Lastly it's worth mentioning sweat. I know it's notpleasant but on a hot spring day in a packed dojo it becomes an issue when you're trying to apply wrist locks. The answer? Think creatively. Go with the flow of the technique and focus on the outcome (immobilising an opponent, trapping an opponent or maybe throwing). It was trickier but a valuable lesson.


Photos courtesy of Amar Haria.




10 comments:

SueC said...

I'm so envious that your grading is over! Well done.

I'm also worried that I'll forget some of my techniques on the day. We've been advised that if we forget one of our ippons to just make it up rather than stand there looking puzzled. As long as it has the main components of block, counter and finish and is executed well the judges won't realise it wasn't the intended technique. I suppose it's all about thinking on your feet. Like you say - think creatively and focus on the outcome.

Charleyhorse said...

Some master once said that if you've got a good grasp on the principles of body mechanics and exude an aura of confidence during testing then a certain amount of forgetfulness is perfectly acceptable.

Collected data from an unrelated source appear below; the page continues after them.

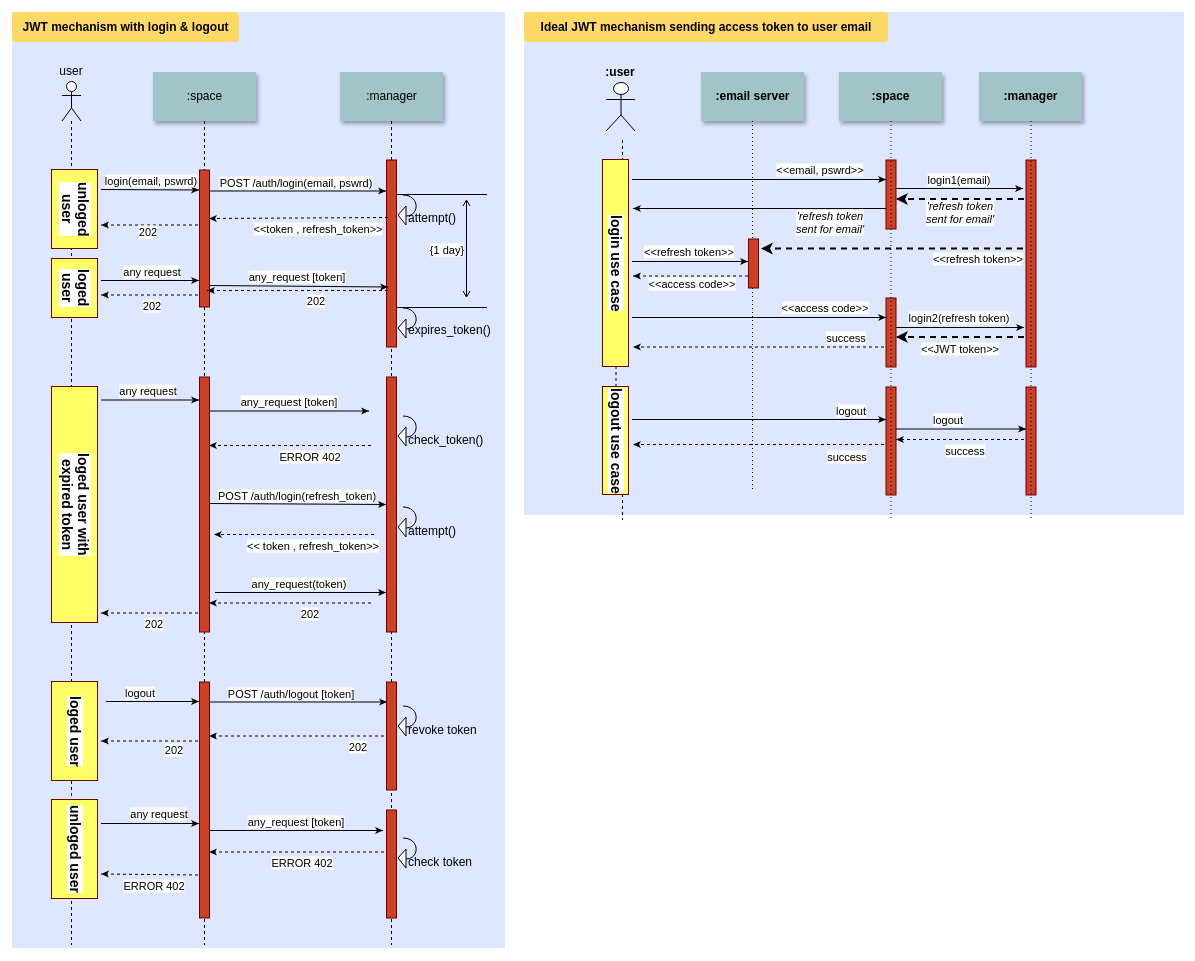
<!DOCTYPE html>
<html lang="en">
<head>
<meta charset="utf-8">
<title>JWT mechanism sequence diagrams</title>
<style>
:root{--panel:#dde7ff;--title:#ffd966;--participant:#a2c4c9;--phase:#ffff66;--edge:#6f0000;--bar:#cc4125;--ink:#000;--paper:#fff}
*{box-sizing:border-box;margin:0}
body{width:1195px;height:961px;overflow:hidden;background:var(--paper);color:var(--ink);font:11px/13px "Liberation Sans",Arial,sans-serif}
main{position:relative;width:1195px;height:961px;overflow:hidden}
.panel{position:absolute;background:var(--panel)}
.login-logout{left:12px;top:12px;width:493px;height:936px}
.email-token{left:524px;top:12px;width:660px;height:503px}
.panel h2{display:flex;align-items:center;justify-content:center;height:30px;background:var(--title);border-radius:4px;font-size:12px;white-space:nowrap}
.login-logout h2{width:227px}
.email-token h2{width:364px}
.connectors{position:absolute;inset:0}
.participant{position:absolute;left:var(--x);top:72px;width:103px;height:49px;display:flex;align-items:center;justify-content:center;background:var(--participant);box-shadow:2px 3px 4px #0005;font-size:12px}
.strong{font-weight:700}
.phase{position:absolute;left:var(--x);top:var(--y);width:var(--w);height:var(--h);display:flex;align-items:center;justify-content:center;background:var(--phase);border:1px solid var(--edge);writing-mode:vertical-rl;font:700 14px/16px "Liberation Sans",Arial,sans-serif;text-align:center;white-space:nowrap}
.phase span{background:var(--paper)}
.label,.actor{position:absolute;left:var(--x);top:var(--y);transform:translate(-50%,-50%);white-space:nowrap;text-align:center}
.label{background:var(--paper)}
.label.note{font-style:italic}
.actor{font-size:12px}
.self{position:absolute;left:408px;top:var(--y);transform:translateY(-50%);font-size:12px;white-space:nowrap}
</style>
</head>
<body>
<main>
<section class="panel login-logout"><h2>JWT mechanism with login &amp; logout</h2></section>
<section class="panel email-token"><h2>Ideal JWT mechanism sending access token to user email</h2></section>

<svg class="connectors" width="1195" height="961" viewBox="0 0 1195 961" fill="none" stroke="#000" aria-hidden="true">
<defs>
<marker id="head" markerUnits="userSpaceOnUse" markerWidth="10" markerHeight="10" refX="8" refY="4" orient="auto"><path d="M0 .5 8 4 0 7.5 2 4z" fill="#000" stroke="none"/></marker>
<marker id="head-bold" markerUnits="userSpaceOnUse" markerWidth="14" markerHeight="14" refX="12" refY="6" orient="auto"><path d="M0 0 12 6 0 12 3 6z" fill="#000" stroke="none"/></marker>
<g id="self-call"><path d="M0 0C17 0 17 21 3 21"/><path d="M-5 20 3 11V30z" fill="#fff"/></g>
</defs>

<g class="lifelines" stroke-dasharray="3 3">
<path d="M71.5 121V945M204.5 121V945M391.5 121V945"/>
<path d="M622.5 140V160M616 366V387M622.5 494V520"/>
</g>

<g class="actors">
<circle cx="71.5" cy="86.500" r="5" fill="#fff"/>
<path d="M71.500 92V108M62 95.500H81M62 121 71.500 108 81 121"/>
<ellipse cx="621" cy="88.500" rx="7.500" ry="6" fill="#fff"/>
<path d="M621 95V115M606 99.500H635M606 131 621 115 635 131"/>
</g>

<g class="activations" fill="#cc4125" stroke="#6f0000">
<rect x="199.500" y="170" width="10" height="137"/>
<rect x="199.500" y="377" width="10" height="255"/>
<rect x="199.500" y="682" width="10" height="236"/>
<rect x="386.500" y="160" width="10" height="187"/>
<rect x="386.500" y="377" width="10" height="255"/>
<rect x="386.500" y="682" width="10" height="108"/>
<rect x="386.500" y="810" width="10" height="108"/>
<rect x="748.500" y="239" width="10" height="49"/>
<rect x="886" y="160" width="10" height="69"/>
<rect x="886" y="298" width="10" height="69"/>
<rect x="886" y="387" width="10" height="108"/>
<rect x="1026" y="160" width="10" height="207"/>
<rect x="1026" y="387" width="10" height="108"/>
</g>
<path class="dotted-lifelines" d="M752.500 121V239M752.500 288V492M891 121V520M1031 121V520" stroke-dasharray="1 3"/>

<g class="requests" marker-end="url(#head)">
<path d="M101 189.500 199 190"/>
<path d="M209 191H386"/>
<path d="M101 280.500H199"/>
<path d="M209 285.500 388 287"/>
<path d="M101 400H199"/>
<path d="M209 411H369"/>
<path d="M209 503.500 386 504.500"/>
<path d="M215 592.500H386"/>
<path d="M106 701.500H199"/>
<path d="M209 702H387"/>
<path d="M101 823.500H199"/>
<path d="M209 830.500H383"/>
<path d="M632 179.500H886"/>
<path d="M896 188.500H1023"/>
<path d="M886 208.500H633"/>
<path d="M632 261.500H748"/>
<path d="M632 317.500H886"/>
<path d="M896 327.500H1024"/>
<path d="M632 419.500H886"/>
<path d="M896 429H1026"/>
</g>

<g class="replies" stroke-dasharray="3 3" marker-end="url(#head)">
<path d="M388 217.500 209 218.500"/>
<path d="M198 225H101"/>
<path d="M388 290.500H207"/>
<path d="M198 295H101"/>
<path d="M371 445.500H209"/>
<path d="M374 534.500H214"/>
<path d="M371 603H209"/>
<path d="M198 613H101"/>
<path d="M384 736H209"/>
<path d="M198 741H101"/>
<path d="M384 852H209"/>
<path d="M198 875 101 874"/>
<path d="M748 276H633"/>
<path d="M884 347H633"/>
<path d="M1024 439.500H896"/>
<path d="M884 444.500H633"/>
</g>

<g class="token-replies" stroke-width="2" stroke-dasharray="6 5" marker-end="url(#head-bold)">
<path d="M1024 199H896"/>
<path d="M1023 248.500H761"/>
<path d="M1024 337H896"/>
</g>

<g class="duration">
<path d="M396 194.500H487M396 307.500H487M466.500 201V296"/>
<path d="M463 206 466.500 200 470 206M463 291 466.500 297 470 291"/>
</g>

<use href="#self-call" x="403" y="195"/>
<use href="#self-call" x="403" y="308"/>
<use href="#self-call" x="403" y="416"/>
<use href="#self-call" x="403" y="507"/>
<use href="#self-call" x="403" y="706"/>
<use href="#self-call" x="403" y="838"/>
</svg>

<!-- Login and logout: participants and phases -->
<div class="actor" style="--x:71px;--y:71px">user</div>
<div class="participant" style="--x:153px">:space</div>
<div class="participant" style="--x:340px">:manager</div>
<div class="phase" style="--x:51px;--y:169px;--w:47px;--h:80px"><span>unloged<br>user</span></div>
<div class="phase" style="--x:51px;--y:258px;--w:47px;--h:60px"><span>loged<br>user</span></div>
<div class="phase" style="--x:51px;--y:386px;--w:47px;--h:237px"><span>loged user with<br>expired token</span></div>
<div class="phase" style="--x:51px;--y:681px;--w:47px;--h:100px"><span>loged user</span></div>
<div class="phase" style="--x:51px;--y:799px;--w:47px;--h:100px"><span>unloged user</span></div>

<!-- Login and logout: messages -->
<span class="label" style="--x:151px;--y:181px">login(email, pswrd)</span>
<span class="label" style="--x:296px;--y:183px">POST /auth/login(email, pswrd)</span>
<span class="label" style="--x:318px;--y:229px">&lt;&lt;token , refresh_token&gt;&gt;</span>
<span class="label" style="--x:148px;--y:232px">202</span>
<span class="label" style="--x:447px;--y:250px">{1 day}</span>
<span class="label" style="--x:152px;--y:272px">any request</span>
<span class="label" style="--x:297px;--y:277px">any_request [token]</span>
<span class="label" style="--x:316px;--y:301px">202</span>
<span class="label" style="--x:152px;--y:306px">202</span>
<span class="label" style="--x:148px;--y:391px">any request</span>
<span class="label" style="--x:289px;--y:402px">any_request [token]</span>
<span class="label" style="--x:310px;--y:457px">ERROR 402</span>
<span class="label" style="--x:297px;--y:496px">POST /auth/login(refresh_token)</span>
<span class="label" style="--x:313px;--y:546px">&lt;&lt; token , refresh_token&gt;&gt;</span>
<span class="label" style="--x:299px;--y:584px">any_request(token)</span>
<span class="label" style="--x:310px;--y:614px">202</span>
<span class="label" style="--x:154px;--y:624px">202</span>
<span class="label" style="--x:140px;--y:693px">logout</span>
<span class="label" style="--x:291px;--y:694px">POST /auth/logout [token]</span>
<span class="label" style="--x:358px;--y:747px">202</span>
<span class="label" style="--x:174px;--y:750px">202</span>
<span class="label" style="--x:159px;--y:814px">any request</span>
<span class="label" style="--x:296px;--y:822px">any_request [token]</span>
<span class="label" style="--x:302px;--y:863px">ERROR 402</span>
<span class="label" style="--x:154px;--y:886px">ERROR 402</span>
<span class="self" style="--y:218px">attempt()</span>
<span class="self" style="--y:330px">expires_token()</span>
<span class="self" style="--y:440px">check_token()</span>
<span class="self" style="--y:531px">attempt()</span>
<span class="self" style="--y:730px">revoke token</span>
<span class="self" style="--y:862px">check token</span>

<!-- Access token by email: participants and phases -->
<div class="actor strong" style="--x:620px;--y:72px">:user</div>
<div class="participant strong" style="--x:701px">:email server</div>
<div class="participant strong" style="--x:839px">:space</div>
<div class="participant strong" style="--x:979px">:manager</div>
<div class="phase" style="--x:602px;--y:159px;--w:27px;--h:208px"><span>login use case</span></div>
<div class="phase" style="--x:602px;--y:386px;--w:27px;--h:109px"><span>logout use case</span></div>

<!-- Access token by email: messages -->
<span class="label" style="--x:820px;--y:170px">&lt;&lt;email, pswrd&gt;&gt;</span>
<span class="label" style="--x:959px;--y:180px">login1(email)</span>
<span class="label note" style="--x:960px;--y:213px">'refresh token<br>sent for email'</span>
<span class="label note" style="--x:830px;--y:223px">'refresh token<br>sent for email'</span>
<span class="label" style="--x:689px;--y:252px">&lt;&lt;refresh token&gt;&gt;</span>
<span class="label" style="--x:978px;--y:259px">&lt;&lt;refresh token&gt;&gt;</span>
<span class="label" style="--x:692px;--y:284px">&lt;&lt;access code&gt;&gt;</span>
<span class="label" style="--x:825px;--y:308px">&lt;&lt;access code&gt;&gt;</span>
<span class="label" style="--x:959px;--y:318px">login2(refresh token)</span>
<span class="label" style="--x:846px;--y:338px">success</span>
<span class="label" style="--x:960px;--y:349px">&lt;&lt;JWT token&gt;&gt;</span>
<span class="label" style="--x:851px;--y:411px">logout</span>
<span class="label" style="--x:948px;--y:420px">logout</span>
<span class="label" style="--x:965px;--y:451px">success</span>
<span class="label" style="--x:847px;--y:457px">success</span>
</main>
</body>
</html>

Congratulations on finishing the testing. I hope that someone managed to take a lot of photographs.

SenseiMattKlein said...

Really glad to see the random callout worked for you. Gradings are always unreal stressful, but it looks as though you handled it well.

Littlefair said...

Thanks guys!

Don't worry Sue-it seems like you have the right attitude and as Charleyhorse said in a previous comment- somebody would've had a word with you if they thought you weren't ready. I think you said "Enjoy the pain!" after that Charleyhorse?!

Charleyhorse said...

That's right Littlefair. Senior practitioners keep an eye out for brown belts testing before they are ready, and will say something if it's necessary. As for the pain . . . well, it just means that you tried as hard as you could, and so it's a badge of honor. That's a good way to look at it, I guess.

Littlefair said...

Like.
:)

jc said...

good work.... good thoughts....

Littlefair said...

Thanks jc...

Marie said...

Congratulations Chris :)

I'm sure a certain amount of karate brain farts (love that expression! LOL) are expected during Shodan gradings... I also think it's how you deal with it that counts. With any amount of practice there's going to be a time when your body puts you in a place you weren't expecting to end up. I think it's all about adapting and apply what you know to get you out of the corner, so to speak.

Congratulationg (again). Now the real fun can begin :)

xMx

Littlefair said...

Brain fart! Heh heh….Plenty of those, yeah :-)

Thanks for the wishes Marie!